The infrastructure group has been tasked with a system which may survive losses of multiple availability zones and still continue on. For the most part this goal has been achieved although the implementation has yet to be tested in production. If RabbitMQ was to be brought up as a service bus for the application then I would want to give the same gaureentee.

A quick search on running RabbitMQ in a high availability recommends clustering the nodes at the Erlang level and mirroring nodes. Talking with our internal Erlang expert, he came across fairly confident at least at the VM level Erlang should be able to reasonably handle cross-node failure. He mentioned in the past operational staff was concerned about cross subnet communication, possible because of latency.

Breaking out some Docker containers

No sense in spending forever reading about things. Time to get clustering and find some challenges. Version 3.7.5 is the version currently out there and available, so I will be playing with it. So an initial bootup of docker run --rm --hostname rabbit-a --name rabbit-a rabbitmq:3.7.5 produces a lot of usable output. This includes the cookie hash bfZtp3CPs22pTJUSTUEMLw==. Hopefully without this passed in it’s uniquely generated per container. Just a little farther down the page it describes how to pass this cookie in via the RABBITMQ_ERLANG_COOKIE environment variable.

Time to bring up a second container reusing the same magic. Using docker run --rm --hostname rabbit-b --name rabbit-b -e 'RABBITMQ_ERLANG_COOKIE=bfZtp3CPs22pTJUSTUEMLw==' rabbitmq:3.7.5 did not generate output with the expected cookie being used, having NaWmwlWMdOs0IEZO7lUtvg== used instead. Expectedly the application did not cluster since I derped on passing those options. If I had actually read the documentation closely I would have known the magic generated on the output is cipher text while the environment variable is in plain text. Time to reboot both containers.

Hmm, after some searching there was not an option I caught which describes how to detect the cluster. I am just going to hope the cluster is joined by multicast for right now and I will revisit the issue shortly. Well Discovered no peer nodes to cluster with definitely means there is more work to be done. Seems rabbit_peer_discovery_classic_config is the default discovery layer here.

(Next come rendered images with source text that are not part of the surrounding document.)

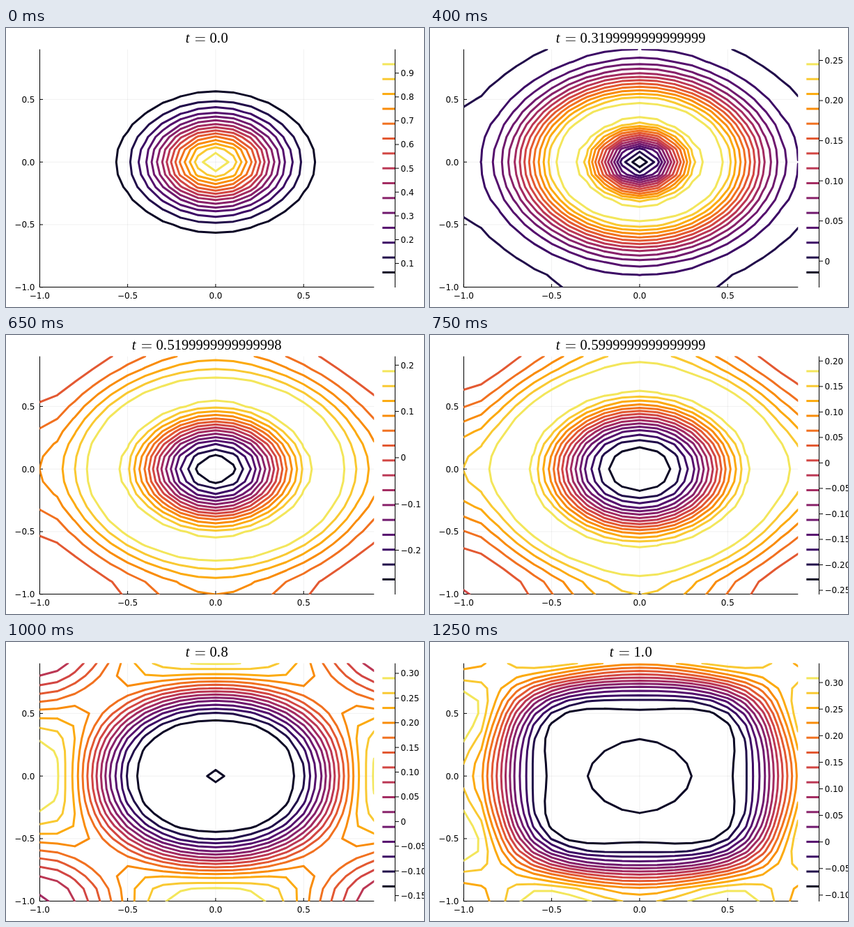
An HTML page with a canvas for the animation above (1300 ms loop, 600 by 400 pixels).

```html
<!DOCTYPE html>
<html lang="en">
<head>
<meta charset="utf-8">
<title>Wave equation contours</title>
<style>
  html, body { margin: 0; width: 100%; height: 100%; overflow: hidden; background: #fff; }
  canvas { display: block; width: 600px; height: 400px; }
</style>
</head>
<body>
<canvas id="stage" width="600" height="400"></canvas>
<script>
const ctx = document.getElementById('stage').getContext('2d');

const FRAMES = 26, FRAME_MS = 50;
const N = 20, LEVELS = 15;
const LEFT = 48.3, RIGHT = 528.3, TOP = 30.6, BOTTOM = 371.7;
const BAR_X = 558.5;
const STEP_X = (RIGHT - LEFT) / (N - 1), STEP_Y = (BOTTOM - TOP) / (N - 1);
const LABEL_FONT = '12px "DejaVu Sans", sans-serif';
const EM = 20.5;

// Inferno at the inner sixteenths
const COLORS = [
  '#0c0826', '#210c4a', '#3c0965', '#56106e', '#70196e', '#89226a', '#a32b61', '#bb3754',
  '#d24643', '#e35932', '#f17120', '#f98c0a', '#fcaa0f', '#f9c932', '#f3e65b'
];

// Periodic 2D wave equation on [-1, 1), integrated with the Verlet scheme
function simulate() {
  const at = (u, i, j) => u[(j + N) % N * N + (i + N) % N];
  const dt = 0.4 * (1 - 0.9);
  const courant2 = 0.16;
  let now = Float64Array.from({ length: N * N }, (_, k) => {
    const x = k % N / 10 - 1, y = Math.floor(k / N) / 10 - 1;
    return Math.exp(-9 * (x * x + y * y));
  });
  let before = null, t = 0;
  const states = [];
  for (let n = 0; n < FRAMES; n++) {
    states.push({ u: now, t: n === FRAMES - 1 ? 1 : t, min: Math.min(...now), max: Math.max(...now) });
    const next = now.map((v, k) => {
      const i = k % N, j = Math.floor(k / N);
      const lap = at(now, i - 1, j) + at(now, i + 1, j) + at(now, i, j - 1) + at(now, i, j + 1) - 4 * v;
      return before ? 2 * v - before[k] + courant2 * lap : v + courant2 * lap / 2;
    });
    before = now;
    now = next;
    t += dt;
  }
  return states;
}

const plotX = x => LEFT + (x + 1) * 10 * STEP_X;
const plotY = y => BOTTOM - (y + 1) * 10 * STEP_Y;

function line(x1, y1, x2, y2) {
  ctx.beginPath();
  ctx.moveTo(x1, y1);
  ctx.lineTo(x2, y2);
  ctx.stroke();
}

function label(text, x, y, align) {
  ctx.textAlign = align;
  ctx.fillText(text, x, y + 4.4);
}

function number(v, digits) {
  return v.toFixed(digits).replace('-', '\u2212');
}

function drawAxes() {
  const ticks = [-1, -0.5, 0, 0.5];
  ctx.lineWidth = 1;
  ctx.strokeStyle = 'rgba(0,0,0,0.06)';
  for (const v of ticks) {
    line(plotX(v), TOP, plotX(v), BOTTOM);
    line(LEFT, plotY(v), RIGHT, plotY(v));
  }
  ctx.strokeStyle = ctx.fillStyle = '#000';
  ctx.font = LABEL_FONT;
  line(48.5, TOP, 48.5, 372);
  line(48, 371.5, RIGHT, 371.5);
  for (const v of ticks) {
    line(plotX(v), 371.5, plotX(v), 367);
    line(48.5, plotY(v), 53, plotY(v));
    label(number(v, 1), plotX(v), 383.3, 'center');
    label(number(v, 1), 41.5, plotY(v), 'right');
  }
}

// Marching squares for one level
function traceLevel(u, level) {
  const cross = (i1, j1, a, i2, j2, b) => {
    if ((a < level) === (b < level)) return null;
    const f = (level - a) / (b - a);
    return [LEFT + (i1 + f * (i2 - i1)) * STEP_X, BOTTOM - (j1 + f * (j2 - j1)) * STEP_Y];
  };
  const segment = (p, q) => {
    ctx.moveTo(...p);
    ctx.lineTo(...q);
  };
  for (let j = 0; j < N - 1; j++) {
    for (let i = 0; i < N - 1; i++) {
      const k = j * N + i;
      const a = u[k], b = u[k + 1], c = u[k + N + 1], d = u[k + N];
      const sides = [
        cross(i, j, a, i + 1, j, b),
        cross(i + 1, j, b, i + 1, j + 1, c),
        cross(i, j + 1, d, i + 1, j + 1, c),
        cross(i, j, a, i, j + 1, d)
      ];
      const hits = sides.filter(Boolean);
      if (hits.length === 2) {
        segment(hits[0], hits[1]);
      } else if (hits.length === 4) {
        const joined = ((a + b + c + d) / 4 < level) === (a < level);
        segment(sides[0], sides[joined ? 1 : 3]);
        segment(sides[2], sides[joined ? 3 : 1]);
      }
    }
  }
}

function drawContours({ u, min, max }) {
  ctx.save();
  ctx.beginPath();
  ctx.rect(LEFT, TOP - 0.3, RIGHT - LEFT, BOTTOM - TOP + 0.3);
  ctx.clip();
  ctx.lineWidth = 3;
  ctx.lineCap = 'round';
  COLORS.forEach((color, n) => {
    ctx.strokeStyle = color;
    ctx.beginPath();
    traceLevel(u, min + (max - min) * (n + 1) / (LEVELS + 1));
    ctx.stroke();
  });
  ctx.restore();
}

function tickStep(range) {
  const power = Math.floor(Math.log10(range));
  const factor = range / 10 ** power;
  const unit = factor > 5 ? 2 : factor > 2.5 ? 1 : factor > 1 ? 0.5 : 0.2;
  return unit * 10 ** power / 2;
}

function drawColorbar({ min, max }) {
  const height = BOTTOM - TOP;
  ctx.lineWidth = 3;
  COLORS.forEach((color, n) => {
    const y = BOTTOM - height * (n + 1) / (LEVELS + 1);
    ctx.strokeStyle = color;
    line(540.3, y, 558.3, y);
  });
  ctx.lineWidth = 1;
  ctx.strokeStyle = ctx.fillStyle = '#000';
  ctx.font = LABEL_FONT;
  line(BAR_X, TOP, BAR_X, 372);
  const step = tickStep(max - min);
  const digits = step > 0.09 ? 1 : step > 0.04 ? 2 : 3;
  for (let n = Math.ceil(min / step); n * step < max - 1e-9; n++) {
    const y = BOTTOM - height * (n * step - min) / (max - min);
    line(BAR_X, y, 564, y);
    label(n === 0 ? '0' : number(n * step, digits), 566.5, y, 'left');
  }
}

function drawTitle(t) {
  const value = Number.isInteger(t) ? t.toFixed(1) : String(t);
  const advance = ch => (ch === '.' ? 0.278 : 0.5) * EM;
  const prefix = 1.695 * EM, baseline = 21;
  const width = [...value].reduce((sum, ch) => sum + advance(ch), prefix);
  let x = 288.2 - width / 2;
  ctx.fillStyle = '#000';
  ctx.textAlign = 'left';
  ctx.font = `italic ${EM}px "Liberation Serif", serif`;
  ctx.fillText('t', x, baseline);
  for (const rise of [0.133, 0.367]) {
    ctx.fillRect(x + 0.695 * EM, baseline - rise * EM - 0.4, 0.666 * EM, 0.8);
  }
  ctx.font = `${EM}px "Liberation Serif", serif`;
  x += prefix;
  for (const ch of value) {
    ctx.fillText(ch, x, baseline);
    x += advance(ch);
  }
}

const states = simulate();
const start = performance.now();

function render() {
  const elapsed = Math.max(0, performance.now() - start);
  const state = states[Math.floor(elapsed / FRAME_MS) % FRAMES];
  ctx.fillStyle = '#fff';
  ctx.fillRect(0, 0, 600, 400);
  drawAxes();
  drawContours(state);
  drawColorbar(state);
  drawTitle(state.t);
  requestAnimationFrame(render);
}
render();
</script>
</body>
</html>
```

According to the RabbitMQ Cluster Formation and Peer Discovery guide the easiest approach is to modify a configuration file. Big question is could this be done with the existing image or do we need to add more layers?

Under the Additional Configuration section of the Docker documentation it looks like a flag like -e 'RABBITMQ_SERVER_ADDITIONAL_ERL_ARGS="-rabbit peer_discovery_backend [{rabbit_peer_discovery_dns}]"'.

Prior Art

Hmm, well that didn’t work as expected. Time to see what others have done. Hopefully I can find a compass for what to do.

Jay Johnson from Levvel’s Experience

First reasonable hit from the web search was Testing RabbitMQ Clustering using Docker – Part 1 which could be a gold vein of what I am looking for. They took the approach of rolling their own container. The article was written in 2015, so there is real possibility official RabbitMQ images weren’t available. Although curiously they do use docker-compose back when the tool was written in Python. No idea it was available back then.

Not bad for a guide so early in the product cycle. I wonder what lessons I can glean from it. Interestingly they use pre-baked magic cookies an a custom entry point. The config file which is baked into the image does not appear to utilize any of the clustering features. The start script is hopefully the meant of how they configure the image. Interestingly the images do not setup the initial plugins until the begins execution instead of during the build phase. Perhaps it depends on a special identifiers from the instance or the start time for them is insignificant.

A container from their example runs in one of two modes: either as the initial master node or as a clustered node. The master node is brought up without any special tuning. The clustered nodes run the additional commands rabbitmqctl join_cluster rabbit@$CLUSTER_WITH or rabbitmqctl join_cluster --ram rabbit@$CLUSTER_WITH depending if they are a RAM node.

Logs are kept within the container and tailed.

The major lessons from this article: another configuration mechanism is to ask RabbitMQ to join a cluster via the command line in the form rabbit@host. This may or may not need the Erlang VMs already clustered.

I will need to return to this exploration at a later date.